Work task:
Below are records; copy every line in them that holds the word "inherits".
* * * * * * * * *
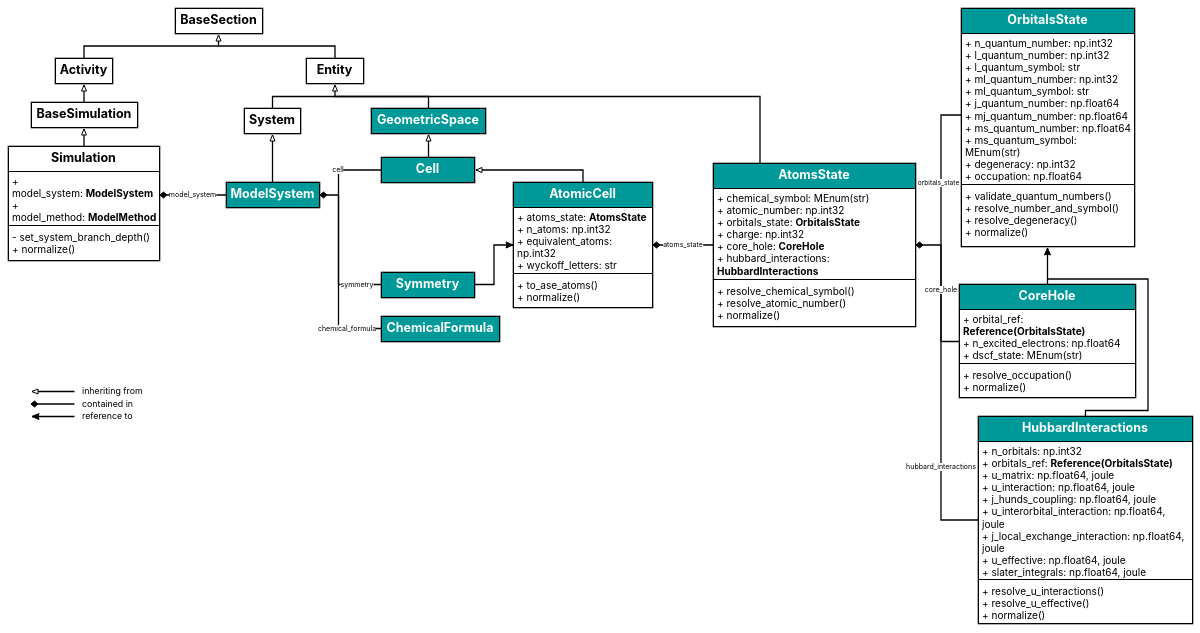
<!DOCTYPE html>
<html lang="en">
<head>
<meta charset="utf-8">
<title>Simulation class diagram</title>
<style>
:root { --teal: #009999; --ink: #000; --paper: #fff; }
* { box-sizing: border-box; }
html, body { margin: 0; }
body { background: var(--paper); }
.diagram {
  position: relative; width: 1200px; height: 633px; overflow: hidden;
  background: var(--paper); color: var(--ink);
  font: 10.05px/12.1px Inter, "Open Sans", sans-serif;
}
.edges { position: absolute; left: 0; top: 0; }
.edges path { fill: none; stroke: var(--ink); stroke-width: 1.3; }
.edges marker path { stroke-width: 1; }
.edges .solid { fill: var(--ink); }
.edges .hollow { fill: var(--paper); }

.node {
  position: absolute; left: var(--x); top: var(--y); width: var(--w); height: var(--h, 26px);
  display: flex; flex-direction: column;
  background: var(--paper); border: 1px solid var(--ink); box-shadow: 0 0 0 .3px var(--ink);
}
.node h2 {
  flex: none; display: flex; align-items: center; justify-content: center;
  height: 24px; margin: 0; padding: 0 1px 2px 0;
  font-size: 12.5px; line-height: 16px; font-weight: 700; white-space: nowrap;
}
.node.teal h2 { background: var(--teal); color: var(--paper); }
.class h2 { height: 25px; border-bottom: 1px solid var(--ink); }
.node ul { list-style: none; margin: 0; padding: 0 3px; white-space: nowrap; }
.fields { flex: none; height: var(--fields); }
.fields::before { content: ""; display: block; height: 3px; }
.methods { flex: 1; border-top: 1px solid var(--ink); }
.methods::before { content: ""; display: block; height: 5px; }

.label {
  position: absolute; left: var(--x); top: var(--y); transform: translate(-50%, -50%);
  background: var(--paper); font-size: 7px; line-height: 8px; white-space: nowrap;
}
.label.tight { font-size: 6.6px; }
.legend { position: absolute; left: 82px; top: 385px; margin: 0; padding: 0; list-style: none; }
.legend li { height: 12.5px; font-size: 8.8px; line-height: 12.5px; white-space: nowrap; }
</style>
</head>
<body>
<main class="diagram">
  <svg class="edges" width="1200" height="633" viewBox="0 0 1200 633" aria-hidden="true">
    <defs>
      <marker id="inherits" markerUnits="userSpaceOnUse" markerWidth="10" markerHeight="10" refX="1" refY="5" orient="auto">
        <path class="hollow" d="M1 5L7 2.5V7.5Z"/>
      </marker>
      <marker id="contains" markerUnits="userSpaceOnUse" markerWidth="12" markerHeight="10" refX="1" refY="5" orient="auto">
        <path class="solid" d="M1 5L4.5 2L8 5L4.5 8Z"/>
      </marker>
      <marker id="refers" markerUnits="userSpaceOnUse" markerWidth="11" markerHeight="10" refX="1" refY="5" orient="auto">
        <path class="solid" d="M1 5L8 2L7 5L8 8Z"/>
      </marker>
    </defs>
    <g id="inheritance">
      <path marker-start="url(#inherits)" d="M218.5 35V46H84V58"/>
      <path d="M218.5 46H335V58"/>
      <path marker-start="url(#inherits)" d="M84 85V103"/>
      <path marker-start="url(#inherits)" d="M84 129V147"/>
      <path d="M335 96.5H272.5V109M335 96.5H428.5V109"/>
      <path marker-start="url(#inherits)" d="M335 85V96.5H760V164"/>
      <path marker-start="url(#inherits)" d="M272.5 135V183"/>
      <path marker-start="url(#inherits)" d="M428.5 135V157"/>
      <path marker-start="url(#inherits)" d="M476 170H583V183"/>
      <path marker-start="url(#inherits)" d="M32 391.5H74.5"/>
    </g>
    <g id="containment">
      <path marker-start="url(#contains)" d="M160 195H227"/>
      <path d="M338.5 195V170H382M338.5 195V284.5H382"/>
      <path marker-start="url(#contains)" d="M320 195H338.5V328.5H382"/>
      <path marker-start="url(#contains)" d="M653 245H714"/>
      <path d="M941 245V115H961M941 245V341.5H960"/>
      <path marker-start="url(#contains)" d="M916 245H941V520H979"/>
      <path marker-start="url(#contains)" d="M31 404H74.5"/>
    </g>
    <g id="reference">
      <path marker-start="url(#refers)" d="M513 245H494V284.5H475"/>
      <path marker-start="url(#refers)" d="M1047.5 248V285"/>
      <path d="M1047.5 279H1148V410.5H1085.5V417"/>
      <path marker-start="url(#refers)" d="M32 416.5H74.5"/>
    </g>
  </svg>

  <section class="node" style="--x:175px;--y:8px;--w:88px"><h2>BaseSection</h2></section>
  <section class="node" style="--x:55px;--y:58px;--w:58px"><h2>Activity</h2></section>
  <section class="node" style="--x:306px;--y:58px;--w:58px"><h2>Entity</h2></section>
  <section class="node" style="--x:31px;--y:102px;--w:107px"><h2>BaseSimulation</h2></section>
  <section class="node" style="--x:244px;--y:108px;--w:57px"><h2>System</h2></section>
  <section class="node teal" style="--x:371px;--y:108px;--w:115px"><h2>GeometricSpace</h2></section>
  <section class="node teal" style="--x:381px;--y:157px;--w:94px"><h2>Cell</h2></section>
  <section class="node teal" style="--x:226px;--y:182px;--w:94px"><h2>ModelSystem</h2></section>
  <section class="node teal" style="--x:381px;--y:272px;--w:94px"><h2>Symmetry</h2></section>
  <section class="node teal" style="--x:381px;--y:316px;--w:119px"><h2>ChemicalFormula</h2></section>

  <section class="node class" style="--x:8px;--y:146px;--w:152px;--h:115px;--fields:53px">
    <h2>Simulation</h2>
    <ul class="fields">
      <li>+<br>model_system: <b>ModelSystem</b></li>
      <li>+<br>model_method: <b>ModelMethod</b></li>
    </ul>
    <ul class="methods">
      <li>- set_system_branch_depth()</li>
      <li>+ normalize()</li>
    </ul>
  </section>

  <section class="node class teal" style="--x:513px;--y:182px;--w:140px;--h:126px;--fields:65px">
    <h2>AtomicCell</h2>
    <ul class="fields">
      <li>+ atoms_state: <b>AtomsState</b></li>
      <li>+ n_atoms: np.int32</li>
      <li>+ equivalent_atoms:<br>np.int32</li>
      <li>+ wyckoff_letters: str</li>
    </ul>
    <ul class="methods">
      <li>+ to_ase_atoms()</li>
      <li>+ normalize()</li>
    </ul>
  </section>

  <section class="node class teal" style="--x:713px;--y:163px;--w:203px;--h:164px;--fields:90px">
    <h2>AtomsState</h2>
    <ul class="fields">
      <li>+ chemical_symbol: MEnum(str)</li>
      <li>+ atomic_number: np.int32</li>
      <li>+ orbitals_state: <b>OrbitalsState</b></li>
      <li>+ charge: np.int32</li>
      <li>+ core_hole: <b>CoreHole</b></li>
      <li>+ hubbard_interactions:<br><b>HubbardInteractions</b></li>
    </ul>
    <ul class="methods">
      <li>+ resolve_chemical_symbol()</li>
      <li>+ resolve_atomic_number()</li>
      <li>+ normalize()</li>
    </ul>
  </section>

  <section class="node class teal" style="--x:961px;--y:8px;--w:174px;--h:239px;--fields:150px">
    <h2>OrbitalsState</h2>
    <ul class="fields">
      <li>+ n_quantum_number: np.int32</li>
      <li>+ l_quantum_number: np.int32</li>
      <li>+ l_quantum_symbol: str</li>
      <li>+ ml_quantum_number: np.int32</li>
      <li>+ ml_quantum_symbol: str</li>
      <li>+ j_quantum_number: np.float64</li>
      <li>+ mj_quantum_number: np.float64</li>
      <li>+ ms_quantum_number: np.float64</li>
      <li>+ ms_quantum_symbol:<br>MEnum(str)</li>
      <li>+ degeneracy: np.int32</li>
      <li>+ occupation: np.float64</li>
    </ul>
    <ul class="methods">
      <li>+ validate_quantum_numbers()</li>
      <li>+ resolve_number_and_symbol()</li>
      <li>+ resolve_degeneracy()</li>
      <li>+ normalize()</li>
    </ul>
  </section>

  <section class="node class teal" style="--x:959px;--y:284px;--w:177px;--h:114px;--fields:53px">
    <h2>CoreHole</h2>
    <ul class="fields">
      <li>+ orbital_ref:<br><b>Reference(OrbitalsState)</b></li>
      <li>+ n_excited_electrons: np.float64</li>
      <li>+ dscf_state: MEnum(str)</li>
    </ul>
    <ul class="methods">
      <li>+ resolve_occupation()</li>
      <li>+ normalize()</li>
    </ul>
  </section>

  <section class="node class teal" style="--x:978px;--y:416px;--w:215px;--h:208px;--fields:137px">
    <h2>HubbardInteractions</h2>
    <ul class="fields">
      <li>+ n_orbitals: np.int32</li>
      <li>+ orbitals_ref: <b>Reference(OrbitalsState)</b></li>
      <li>+ u_matrix: np.float64, joule</li>
      <li>+ u_interaction: np.float64, joule</li>
      <li>+ j_hunds_coupling: np.float64, joule</li>
      <li>+ u_interorbital_interaction: np.float64,<br>joule</li>
      <li>+ j_local_exchange_interaction: np.float64,<br>joule</li>
      <li>+ u_effective: np.float64, joule</li>
      <li>+ slater_integrals: np.float64, joule</li>
    </ul>
    <ul class="methods">
      <li>+ resolve_u_interactions()</li>
      <li>+ resolve_u_effective()</li>
      <li>+ normalize()</li>
    </ul>
  </section>

  <span class="label" style="--x:192.5px;--y:195px">model_system</span>
  <span class="label" style="--x:338px;--y:170px">cell</span>
  <span class="label" style="--x:357px;--y:284.5px">symmetry</span>
  <span class="label" style="--x:347px;--y:328.5px">chemical_formula</span>
  <span class="label" style="--x:683px;--y:245px">atoms_state</span>
  <span class="label tight" style="--x:938.5px;--y:183px">orbitals_state</span>
  <span class="label" style="--x:941px;--y:290px">core_hole</span>
  <span class="label" style="--x:941px;--y:467px">hubbard_interactions</span>

  <ul class="legend">
    <li>inheriting from</li>
    <li>contained in</li>
    <li>reference to</li>
  </ul>
</main>
</body>
</html>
* * * * * * * * *
Your solution:
      <marker id="inherits" markerUnits="userSpaceOnUse" markerWidth="10" markerHeight="10" refX="1" refY="5" orient="auto">
      <path marker-start="url(#inherits)" d="M218.5 35V46H84V58"/>
      <path marker-start="url(#inherits)" d="M84 85V103"/>
      <path marker-start="url(#inherits)" d="M84 129V147"/>
      <path marker-start="url(#inherits)" d="M335 85V96.5H760V164"/>
      <path marker-start="url(#inherits)" d="M272.5 135V183"/>
      <path marker-start="url(#inherits)" d="M428.5 135V157"/>
      <path marker-start="url(#inherits)" d="M476 170H583V183"/>
      <path marker-start="url(#inherits)" d="M32 391.5H74.5"/>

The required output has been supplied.